Cite this dataset

Polačik, Matej et al. (2022). Annual killifish embryo ecology [Dataset]. Dryad.


Embryo-environment interactions are of paramount importance during the development of all organisms, and impacts during this period can echo far into later stages of ontogeny. African annual fish of the genus Nothobranchius live in temporary pools and their eggs survive the dry season in the dry bottom substrate of the pools by entering a facultative developmental arrest termed diapause. Uniquely among animals, the embryos (encased in eggs) may enter diapause at three different developmental stages. Such a system allows for the potential to employ different regulation mechanisms for each diapause. We sampled multiple Nothobranchius embryo banks across the progressing season, species and populations. We present important baseline field data and examine the role of environmental regulation in the embryonic development of this unique system. We describe the course of embryo development in the wild and find it to be very different from the typical development under laboratory conditions. Development across the embryo banks was synchronized within and across the sampled populations with all embryos entering diapause I during the rainy season, and diapause II during the dry season. Asynchrony occurred at transient phases of the habitat, during the process of habitat desiccation and at the end of the dry season. Our findings reveal the significance of considering wild environmental conditions in understanding the importance of the serial character of the annual fish diapauses.

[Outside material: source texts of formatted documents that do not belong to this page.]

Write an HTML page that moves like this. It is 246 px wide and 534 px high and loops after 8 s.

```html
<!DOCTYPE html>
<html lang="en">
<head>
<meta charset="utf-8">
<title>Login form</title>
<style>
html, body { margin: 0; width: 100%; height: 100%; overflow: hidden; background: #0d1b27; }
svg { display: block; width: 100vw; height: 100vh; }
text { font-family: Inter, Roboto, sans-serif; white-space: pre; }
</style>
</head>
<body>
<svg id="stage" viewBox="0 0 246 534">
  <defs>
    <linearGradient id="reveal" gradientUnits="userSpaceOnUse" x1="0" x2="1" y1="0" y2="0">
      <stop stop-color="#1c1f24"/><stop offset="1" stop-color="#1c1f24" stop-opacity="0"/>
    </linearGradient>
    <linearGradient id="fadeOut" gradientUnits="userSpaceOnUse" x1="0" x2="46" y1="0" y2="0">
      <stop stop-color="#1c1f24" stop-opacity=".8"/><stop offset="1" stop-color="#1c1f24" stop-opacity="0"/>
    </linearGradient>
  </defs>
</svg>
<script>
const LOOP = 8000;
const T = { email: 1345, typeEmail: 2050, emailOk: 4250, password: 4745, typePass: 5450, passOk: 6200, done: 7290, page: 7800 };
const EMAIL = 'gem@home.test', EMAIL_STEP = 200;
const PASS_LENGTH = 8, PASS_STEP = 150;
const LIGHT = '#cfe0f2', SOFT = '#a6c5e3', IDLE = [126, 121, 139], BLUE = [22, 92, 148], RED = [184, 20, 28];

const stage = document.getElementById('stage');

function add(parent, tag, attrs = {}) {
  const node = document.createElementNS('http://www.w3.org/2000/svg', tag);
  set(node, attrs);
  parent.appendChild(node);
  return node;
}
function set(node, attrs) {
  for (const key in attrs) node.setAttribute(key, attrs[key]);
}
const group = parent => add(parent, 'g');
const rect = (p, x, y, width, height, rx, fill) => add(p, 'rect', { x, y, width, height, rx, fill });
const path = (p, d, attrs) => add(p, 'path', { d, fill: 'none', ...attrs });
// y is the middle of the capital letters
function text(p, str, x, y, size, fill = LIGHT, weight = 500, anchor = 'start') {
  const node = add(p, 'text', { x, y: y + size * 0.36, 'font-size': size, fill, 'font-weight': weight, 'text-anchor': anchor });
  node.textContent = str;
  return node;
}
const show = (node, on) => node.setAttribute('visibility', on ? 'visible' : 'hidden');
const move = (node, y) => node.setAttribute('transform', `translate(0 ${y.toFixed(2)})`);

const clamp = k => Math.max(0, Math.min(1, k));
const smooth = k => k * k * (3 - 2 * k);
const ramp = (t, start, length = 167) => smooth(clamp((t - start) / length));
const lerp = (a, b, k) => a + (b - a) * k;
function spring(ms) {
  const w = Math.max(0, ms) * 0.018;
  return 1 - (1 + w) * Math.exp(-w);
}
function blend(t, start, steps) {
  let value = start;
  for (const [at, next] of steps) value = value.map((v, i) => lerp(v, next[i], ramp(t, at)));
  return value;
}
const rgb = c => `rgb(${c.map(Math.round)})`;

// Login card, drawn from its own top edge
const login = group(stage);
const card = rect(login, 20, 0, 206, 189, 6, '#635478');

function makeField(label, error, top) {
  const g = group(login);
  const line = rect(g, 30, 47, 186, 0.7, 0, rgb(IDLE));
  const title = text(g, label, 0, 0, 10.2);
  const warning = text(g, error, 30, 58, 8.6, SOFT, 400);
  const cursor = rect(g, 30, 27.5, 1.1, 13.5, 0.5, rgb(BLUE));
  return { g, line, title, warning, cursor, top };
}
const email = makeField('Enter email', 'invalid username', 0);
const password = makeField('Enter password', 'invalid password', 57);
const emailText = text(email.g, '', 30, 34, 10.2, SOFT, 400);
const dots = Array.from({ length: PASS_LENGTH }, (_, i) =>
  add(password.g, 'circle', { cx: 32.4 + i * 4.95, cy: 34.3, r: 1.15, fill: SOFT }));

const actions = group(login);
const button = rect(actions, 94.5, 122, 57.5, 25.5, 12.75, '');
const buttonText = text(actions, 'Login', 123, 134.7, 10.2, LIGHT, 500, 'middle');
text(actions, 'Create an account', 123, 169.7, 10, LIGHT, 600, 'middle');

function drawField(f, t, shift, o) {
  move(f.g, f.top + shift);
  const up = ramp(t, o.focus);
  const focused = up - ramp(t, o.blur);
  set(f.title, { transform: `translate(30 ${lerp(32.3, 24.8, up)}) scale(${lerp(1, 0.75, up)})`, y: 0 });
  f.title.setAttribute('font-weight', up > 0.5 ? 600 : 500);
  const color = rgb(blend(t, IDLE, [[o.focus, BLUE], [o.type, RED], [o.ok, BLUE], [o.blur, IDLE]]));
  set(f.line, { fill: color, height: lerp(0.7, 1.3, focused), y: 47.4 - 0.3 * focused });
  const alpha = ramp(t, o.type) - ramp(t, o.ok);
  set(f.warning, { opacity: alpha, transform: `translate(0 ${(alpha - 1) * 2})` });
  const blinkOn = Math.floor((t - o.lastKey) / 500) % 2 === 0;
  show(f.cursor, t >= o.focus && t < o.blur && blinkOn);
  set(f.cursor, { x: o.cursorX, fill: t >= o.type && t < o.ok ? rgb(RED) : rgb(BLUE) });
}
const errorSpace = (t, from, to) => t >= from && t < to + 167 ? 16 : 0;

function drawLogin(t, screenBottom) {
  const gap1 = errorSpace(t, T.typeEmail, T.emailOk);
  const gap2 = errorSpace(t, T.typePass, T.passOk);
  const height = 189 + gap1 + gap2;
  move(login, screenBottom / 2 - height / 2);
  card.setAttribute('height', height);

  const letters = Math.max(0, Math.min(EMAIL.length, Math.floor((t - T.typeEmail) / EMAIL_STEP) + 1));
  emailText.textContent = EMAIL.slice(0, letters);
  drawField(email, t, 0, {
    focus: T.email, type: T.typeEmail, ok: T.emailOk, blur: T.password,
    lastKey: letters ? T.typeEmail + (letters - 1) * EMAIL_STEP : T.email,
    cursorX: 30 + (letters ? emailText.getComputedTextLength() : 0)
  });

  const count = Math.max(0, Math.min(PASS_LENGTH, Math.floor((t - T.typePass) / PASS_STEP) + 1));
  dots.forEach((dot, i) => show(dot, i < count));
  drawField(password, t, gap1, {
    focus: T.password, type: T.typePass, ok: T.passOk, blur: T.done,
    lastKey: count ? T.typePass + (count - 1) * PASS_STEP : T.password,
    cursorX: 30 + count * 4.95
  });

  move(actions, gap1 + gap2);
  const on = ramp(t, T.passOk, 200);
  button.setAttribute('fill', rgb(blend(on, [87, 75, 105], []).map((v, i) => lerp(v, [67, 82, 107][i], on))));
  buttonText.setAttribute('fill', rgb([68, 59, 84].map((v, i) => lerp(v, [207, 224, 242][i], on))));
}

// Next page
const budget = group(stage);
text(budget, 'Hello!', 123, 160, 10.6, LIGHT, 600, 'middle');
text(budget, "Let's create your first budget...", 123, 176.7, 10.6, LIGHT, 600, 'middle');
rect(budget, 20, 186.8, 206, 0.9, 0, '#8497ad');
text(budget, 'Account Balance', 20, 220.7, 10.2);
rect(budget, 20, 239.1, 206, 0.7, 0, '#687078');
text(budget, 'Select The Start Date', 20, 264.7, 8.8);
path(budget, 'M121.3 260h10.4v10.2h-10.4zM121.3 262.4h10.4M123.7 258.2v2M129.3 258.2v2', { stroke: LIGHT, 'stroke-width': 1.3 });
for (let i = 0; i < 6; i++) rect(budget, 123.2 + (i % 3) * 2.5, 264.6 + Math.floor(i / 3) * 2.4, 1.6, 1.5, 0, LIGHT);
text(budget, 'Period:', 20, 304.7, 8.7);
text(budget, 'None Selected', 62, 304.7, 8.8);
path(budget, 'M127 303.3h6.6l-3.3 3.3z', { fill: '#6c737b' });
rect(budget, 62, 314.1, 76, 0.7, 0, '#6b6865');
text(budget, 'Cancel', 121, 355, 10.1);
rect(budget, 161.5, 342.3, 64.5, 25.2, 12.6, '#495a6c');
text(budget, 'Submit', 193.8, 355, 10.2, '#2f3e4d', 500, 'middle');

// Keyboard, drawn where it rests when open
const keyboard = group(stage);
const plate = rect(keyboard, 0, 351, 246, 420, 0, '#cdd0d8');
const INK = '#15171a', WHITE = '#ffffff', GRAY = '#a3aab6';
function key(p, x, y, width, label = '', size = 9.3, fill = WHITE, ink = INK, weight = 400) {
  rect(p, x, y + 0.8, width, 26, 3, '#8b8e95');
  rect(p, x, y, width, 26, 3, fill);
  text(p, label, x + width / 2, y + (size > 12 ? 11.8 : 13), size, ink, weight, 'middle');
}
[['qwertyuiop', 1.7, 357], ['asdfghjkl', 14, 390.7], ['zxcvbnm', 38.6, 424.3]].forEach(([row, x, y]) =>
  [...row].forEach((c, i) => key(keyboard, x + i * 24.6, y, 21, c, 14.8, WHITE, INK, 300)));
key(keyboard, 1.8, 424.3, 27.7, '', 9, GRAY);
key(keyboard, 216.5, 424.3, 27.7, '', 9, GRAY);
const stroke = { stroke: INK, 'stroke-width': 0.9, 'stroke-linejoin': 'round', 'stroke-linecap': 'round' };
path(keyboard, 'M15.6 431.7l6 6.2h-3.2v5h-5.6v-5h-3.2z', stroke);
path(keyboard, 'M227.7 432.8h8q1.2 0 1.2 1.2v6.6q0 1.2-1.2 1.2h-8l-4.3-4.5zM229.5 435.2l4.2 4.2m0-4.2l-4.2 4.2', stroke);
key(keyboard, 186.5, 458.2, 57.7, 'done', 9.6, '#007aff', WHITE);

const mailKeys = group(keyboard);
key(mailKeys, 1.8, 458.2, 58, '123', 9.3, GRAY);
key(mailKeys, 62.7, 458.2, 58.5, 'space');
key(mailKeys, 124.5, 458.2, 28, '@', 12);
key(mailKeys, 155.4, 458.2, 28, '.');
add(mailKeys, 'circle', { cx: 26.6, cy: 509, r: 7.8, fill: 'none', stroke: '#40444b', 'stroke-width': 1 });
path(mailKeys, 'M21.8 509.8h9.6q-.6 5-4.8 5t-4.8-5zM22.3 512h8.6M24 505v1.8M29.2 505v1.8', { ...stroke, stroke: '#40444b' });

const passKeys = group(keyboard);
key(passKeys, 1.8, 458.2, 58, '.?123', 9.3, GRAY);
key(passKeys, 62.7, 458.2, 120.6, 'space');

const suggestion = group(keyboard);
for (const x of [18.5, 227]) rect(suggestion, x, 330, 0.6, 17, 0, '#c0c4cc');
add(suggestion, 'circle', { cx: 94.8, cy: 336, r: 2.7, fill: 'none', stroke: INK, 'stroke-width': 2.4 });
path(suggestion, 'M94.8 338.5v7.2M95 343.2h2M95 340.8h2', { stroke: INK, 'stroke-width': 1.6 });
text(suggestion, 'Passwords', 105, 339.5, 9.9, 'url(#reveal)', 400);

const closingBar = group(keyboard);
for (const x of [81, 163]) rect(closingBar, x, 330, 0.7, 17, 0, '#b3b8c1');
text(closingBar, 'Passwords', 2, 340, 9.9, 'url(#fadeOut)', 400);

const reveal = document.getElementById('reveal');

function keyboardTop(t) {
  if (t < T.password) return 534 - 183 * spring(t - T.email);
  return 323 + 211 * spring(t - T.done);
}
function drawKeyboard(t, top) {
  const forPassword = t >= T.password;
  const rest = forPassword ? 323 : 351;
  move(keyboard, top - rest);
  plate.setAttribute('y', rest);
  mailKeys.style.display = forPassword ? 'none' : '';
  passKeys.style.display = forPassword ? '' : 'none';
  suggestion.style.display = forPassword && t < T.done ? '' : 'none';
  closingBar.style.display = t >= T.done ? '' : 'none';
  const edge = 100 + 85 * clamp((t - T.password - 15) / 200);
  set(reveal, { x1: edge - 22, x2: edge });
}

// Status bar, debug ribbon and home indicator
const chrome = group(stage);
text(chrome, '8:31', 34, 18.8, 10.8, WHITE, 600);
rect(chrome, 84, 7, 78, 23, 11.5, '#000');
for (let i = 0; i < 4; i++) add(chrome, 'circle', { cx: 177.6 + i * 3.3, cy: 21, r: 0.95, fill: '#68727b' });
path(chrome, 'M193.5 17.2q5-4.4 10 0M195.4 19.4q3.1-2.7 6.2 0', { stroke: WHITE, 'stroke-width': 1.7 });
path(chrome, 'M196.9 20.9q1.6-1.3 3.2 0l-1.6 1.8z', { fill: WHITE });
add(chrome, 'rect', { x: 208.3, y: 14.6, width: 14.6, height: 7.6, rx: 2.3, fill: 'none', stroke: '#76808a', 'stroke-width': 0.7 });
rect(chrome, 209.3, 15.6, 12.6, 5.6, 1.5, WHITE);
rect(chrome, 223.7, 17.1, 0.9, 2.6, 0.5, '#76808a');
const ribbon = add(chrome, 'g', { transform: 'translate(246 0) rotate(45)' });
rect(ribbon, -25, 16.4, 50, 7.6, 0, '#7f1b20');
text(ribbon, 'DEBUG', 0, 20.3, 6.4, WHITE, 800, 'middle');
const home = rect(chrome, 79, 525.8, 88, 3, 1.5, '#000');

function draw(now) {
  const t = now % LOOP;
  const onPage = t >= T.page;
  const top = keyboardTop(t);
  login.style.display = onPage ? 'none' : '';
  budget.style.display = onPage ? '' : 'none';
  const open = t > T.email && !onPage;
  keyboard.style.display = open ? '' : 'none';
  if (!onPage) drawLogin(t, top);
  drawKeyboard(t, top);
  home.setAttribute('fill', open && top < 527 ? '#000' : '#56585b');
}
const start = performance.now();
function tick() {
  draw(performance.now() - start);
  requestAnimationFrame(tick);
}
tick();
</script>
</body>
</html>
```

Czech Science Foundation, Award: 18-26284S

Czech Science Foundation, Award: 18-26284S